[Work instruction] In the listing that follows, give every line again exactly and omit the pictures.

[Source data]
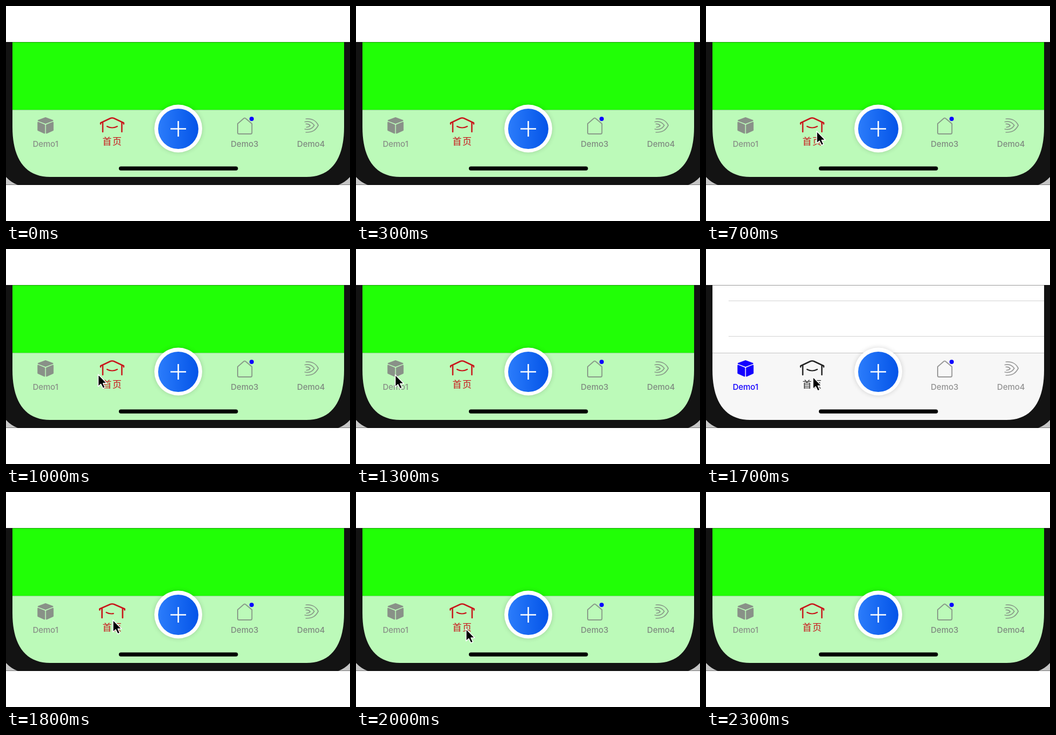
These frames come from a looping animation (640 px wide and 400 px high, 2.4 s). An HTML page:

```html
<!DOCTYPE html>
<html lang="en">
<head>
<meta charset="utf-8">
<style>
html, body { margin: 0; width: 100%; height: 100%; overflow: hidden; background: #fff; }
svg { display: block; width: 640px; height: 400px; --page: #21ff06; --bar: #bcfab9; --edge: #86d685; --cube: #899188; --home: #c9161b; --idle: #7f8a80; --icon: #899b89; }
svg.list { --page: #fff; --bar: #f7f7f7; --edge: #c3c3c3; --cube: #1400ff; --home: #232323; --idle: #929292; --icon: #999; }
text { font: 500 15px Inter, Roboto, sans-serif; text-anchor: middle; fill: var(--idle); }
.line { fill: none; stroke-linecap: round; stroke-linejoin: round; }
#rows { display: none; }
.list #rows { display: block; }
</style>
</head>
<body>
<svg id="stage" viewBox="0 0 640 400">
  <defs>
    <clipPath id="view"><path d="M0 67H640V333H0Z"/></clipPath>
    <clipPath id="screen"><path d="M12 67V225C12 285 36 318 82 318H559C605 318 629 285 629 225V67Z"/></clipPath>
    <linearGradient id="blue"><stop stop-color="#2b7cfb"/><stop offset="1" stop-color="#0454e8"/></linearGradient>
    <filter id="soft" x="-30%" y="-30%" width="160%" height="160%"><feGaussianBlur stdDeviation="4"/></filter>
  </defs>
  <g clip-path="url(#view)">
    <path fill="#c6c6c6" d="M0 67H640V333H0Z"/>
    <path fill="#131313" d="M0 67V318Q9 328 22 333H618Q631 328 640 318V67Z"/>
    <g clip-path="url(#screen)">
      <path fill="var(--page)" d="M12 67H629V194H12Z"/>
      <path id="rows" stroke="#d2d2d2" d="M42 96.5H629M42 162.5H629"/>
      <path fill="var(--bar)" d="M12 193H629V318H12Z"/>
      <path stroke="var(--edge)" d="M12 193.5H629"/>
    </g>
    <path stroke="#000" stroke-opacity=".4" d="M0 67.5H640M0 332.5H640"/>

    <g fill="var(--cube)" stroke="var(--cube)" stroke-width="2" stroke-linejoin="round">
      <path d="M73.5 208L87 213L73.5 218L60 213Z"/>
      <path d="M59.5 216.5L71.7 221.5V236.5L59.5 231Z"/>
      <path d="M87.5 216.5L75.3 221.5V236.5L87.5 231Z"/>
    </g>
    <text x="73.5" y="262" style="fill:var(--cube)">Demo1</text>

    <g class="line" stroke="var(--home)" stroke-width="2.5">
      <path id="roof" d="M176 219.5V217.5L194 209Q197.500 207.500 201 209L219 217.500V219.500M180 217V234M215.500 217V234"/>
      <path id="smile" pathLength="1" stroke-width="2.200" d="M188 224Q197.500 229 207 224"/>
    </g>
    <text x="198" y="257.500" style="font:500 17px 'Noto Sans CJK SC','Noto Sans CJK',sans-serif;letter-spacing:1.500px;fill:var(--home)">首页</text>

    <circle cx="320.500" cy="228" r="45" opacity=".14" filter="url(#soft)"/>
    <circle cx="320.500" cy="228" r="44.500" fill="#fff"/>
    <circle cx="320.500" cy="228.500" r="37.500" fill="url(#blue)"/>
    <path stroke="#fff" stroke-width="2.600" d="M306 228.500H335M320.500 214V243"/>

    <g class="line" stroke="var(--icon)" stroke-width="2">
      <path d="M431 219L442.500 209Q444 208 445.500 209L457.500 219V235.500Q457.500 238 455 238H433.500Q431 238 431 235.500Z"/>
      <path stroke-width="1.700" d="M558 210C571 209 577 214 581 222C576 231 571 235 558 235M556 215.500C565 213 570 217 573.500 222C570 228 565 231 556 229M558 219.500C562 219 564 220 566 222.500C564 225 562 225.500 559 225.500"/>
    </g>
    <circle cx="457" cy="210" r="4" fill="#0c00ff"/>
    <text x="444" y="262">Demo3</text>
    <text x="567.500" y="262">Demo4</text>
    <rect x="210" y="298.500" width="221.500" height="7.500" rx="3.750"/>
    <path id="cursor" stroke="#fff" stroke-width="1.500" stroke-linejoin="round" d="M0 0V22.500L5 18L9 26L12.800 24.300L9.200 16.500H16Z"/>
  </g>
</svg>
<script>
const $ = id => document.getElementById(id);
const stage = $('stage'), cursor = $('cursor'), roof = $('roof'), smile = $('smile');
const loop = 2400, step = 100;

// Pointer tip: time, x, y
const path = [
  [0, 236, 345], [300, 236, 345], [700, 206, 233], [900, 206, 233],
  [1200, 73, 234], [1400, 73, 234], [1700, 199, 238], [1900, 199, 238],
  [2300, 236, 345], [2400, 236, 345]
];

function pointAt(t) {
  const i = path.findIndex(p => p[0] > t);
  const [t0, x0, y0] = path[i - 1], [t1, x1, y1] = path[i];
  const u = (t - t0) / (t1 - t0), k = u * u * (3 - 2 * u);
  return [x0 + (x1 - x0) * k, y0 + (y1 - y0) * k];
}

function draw(now) {
  const t = Math.floor(now % loop / step) * step;
  stage.classList.toggle('list', t >= 1400 && t < 1800);
  cursor.setAttribute('transform', `translate(${pointAt(t)})`);

  // The selected house springs back while its smile is drawn
  const u = t < 1800 ? 1 : Math.min(1, (t - 1800) / 300);
  const sx = 1 + 0.08 * (1 - u);
  roof.setAttribute('transform', `translate(${197.5 * (1 - sx)} 0) scale(${sx} 1)`);
  smile.setAttribute('transform', `translate(${-1.5 * (1 - u)} 0)`);
  smile.setAttribute('stroke-dasharray', `${0.7 + 0.3 * u} 2`);
  requestAnimationFrame(draw);
}
requestAnimationFrame(draw);
</script>
</body>
</html>
```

[Response for this exercise]
These frames come from a looping animation (640 px wide and 400 px high, 2.4 s). An HTML page:

```html
<!DOCTYPE html>
<html lang="en">
<head>
<meta charset="utf-8">
<style>
html, body { margin: 0; width: 100%; height: 100%; overflow: hidden; background: #fff; }
svg { display: block; width: 640px; height: 400px; --page: #21ff06; --bar: #bcfab9; --edge: #86d685; --cube: #899188; --home: #c9161b; --idle: #7f8a80; --icon: #899b89; }
svg.list { --page: #fff; --bar: #f7f7f7; --edge: #c3c3c3; --cube: #1400ff; --home: #232323; --idle: #929292; --icon: #999; }
text { font: 500 15px Inter, Roboto, sans-serif; text-anchor: middle; fill: var(--idle); }
.line { fill: none; stroke-linecap: round; stroke-linejoin: round; }
#rows { display: none; }
.list #rows { display: block; }
</style>
</head>
<body>
<svg id="stage" viewBox="0 0 640 400">
  <defs>
    <clipPath id="view"><path d="M0 67H640V333H0Z"/></clipPath>
    <clipPath id="screen"><path d="M12 67V225C12 285 36 318 82 318H559C605 318 629 285 629 225V67Z"/></clipPath>
    <linearGradient id="blue"><stop stop-color="#2b7cfb"/><stop offset="1" stop-color="#0454e8"/></linearGradient>
    <filter id="soft" x="-30%" y="-30%" width="160%" height="160%"><feGaussianBlur stdDeviation="4"/></filter>
  </defs>
  <g clip-path="url(#view)">
    <path fill="#c6c6c6" d="M0 67H640V333H0Z"/>
    <path fill="#131313" d="M0 67V318Q9 328 22 333H618Q631 328 640 318V67Z"/>
    <g clip-path="url(#screen)">
      <path fill="var(--page)" d="M12 67H629V194H12Z"/>
      <path id="rows" stroke="#d2d2d2" d="M42 96.5H629M42 162.5H629"/>
      <path fill="var(--bar)" d="M12 193H629V318H12Z"/>
      <path stroke="var(--edge)" d="M12 193.5H629"/>
    </g>
    <path stroke="#000" stroke-opacity=".4" d="M0 67.5H640M0 332.5H640"/>

    <g fill="var(--cube)" stroke="var(--cube)" stroke-width="2" stroke-linejoin="round">
      <path d="M73.5 208L87 213L73.5 218L60 213Z"/>
      <path d="M59.5 216.5L71.7 221.5V236.5L59.5 231Z"/>
      <path d="M87.5 216.5L75.3 221.5V236.5L87.5 231Z"/>
    </g>
    <text x="73.5" y="262" style="fill:var(--cube)">Demo1</text>

    <g class="line" stroke="var(--home)" stroke-width="2.5">
      <path id="roof" d="M176 219.5V217.5L194 209Q197.500 207.500 201 209L219 217.500V219.500M180 217V234M215.500 217V234"/>
      <path id="smile" pathLength="1" stroke-width="2.200" d="M188 224Q197.500 229 207 224"/>
    </g>
    <text x="198" y="257.500" style="font:500 17px 'Noto Sans CJK SC','Noto Sans CJK',sans-serif;letter-spacing:1.500px;fill:var(--home)">首页</text>

    <circle cx="320.500" cy="228" r="45" opacity=".14" filter="url(#soft)"/>
    <circle cx="320.500" cy="228" r="44.500" fill="#fff"/>
    <circle cx="320.500" cy="228.500" r="37.500" fill="url(#blue)"/>
    <path stroke="#fff" stroke-width="2.600" d="M306 228.500H335M320.500 214V243"/>

    <g class="line" stroke="var(--icon)" stroke-width="2">
      <path d="M431 219L442.500 209Q444 208 445.500 209L457.500 219V235.500Q457.500 238 455 238H433.500Q431 238 431 235.500Z"/>
      <path stroke-width="1.700" d="M558 210C571 209 577 214 581 222C576 231 571 235 558 235M556 215.500C565 213 570 217 573.500 222C570 228 565 231 556 229M558 219.500C562 219 564 220 566 222.500C564 225 562 225.500 559 225.500"/>
    </g>
    <circle cx="457" cy="210" r="4" fill="#0c00ff"/>
    <text x="444" y="262">Demo3</text>
    <text x="567.500" y="262">Demo4</text>
    <rect x="210" y="298.500" width="221.500" height="7.500" rx="3.750"/>
    <path id="cursor" stroke="#fff" stroke-width="1.500" stroke-linejoin="round" d="M0 0V22.500L5 18L9 26L12.800 24.300L9.200 16.500H16Z"/>
  </g>
</svg>
<script>
const $ = id => document.getElementById(id);
const stage = $('stage'), cursor = $('cursor'), roof = $('roof'), smile = $('smile');
const loop = 2400, step = 100;

// Pointer tip: time, x, y
const path = [
  [0, 236, 345], [300, 236, 345], [700, 206, 233], [900, 206, 233],
  [1200, 73, 234], [1400, 73, 234], [1700, 199, 238], [1900, 199, 238],
  [2300, 236, 345], [2400, 236, 345]
];

function pointAt(t) {
  const i = path.findIndex(p => p[0] > t);
  const [t0, x0, y0] = path[i - 1], [t1, x1, y1] = path[i];
  const u = (t - t0) / (t1 - t0), k = u * u * (3 - 2 * u);
  return [x0 + (x1 - x0) * k, y0 + (y1 - y0) * k];
}

function draw(now) {
  const t = Math.floor(now % loop / step) * step;
  stage.classList.toggle('list', t >= 1400 && t < 1800);
  cursor.setAttribute('transform', `translate(${pointAt(t)})`);

  // The selected house springs back while its smile is drawn
  const u = t < 1800 ? 1 : Math.min(1, (t - 1800) / 300);
  const sx = 1 + 0.08 * (1 - u);
  roof.setAttribute('transform', `translate(${197.5 * (1 - sx)} 0) scale(${sx} 1)`);
  smile.setAttribute('transform', `translate(${-1.5 * (1 - u)} 0)`);
  smile.setAttribute('stroke-dasharray', `${0.7 + 0.3 * u} 2`);
  requestAnimationFrame(draw);
}
requestAnimationFrame(draw);
</script>
</body>
</html>
```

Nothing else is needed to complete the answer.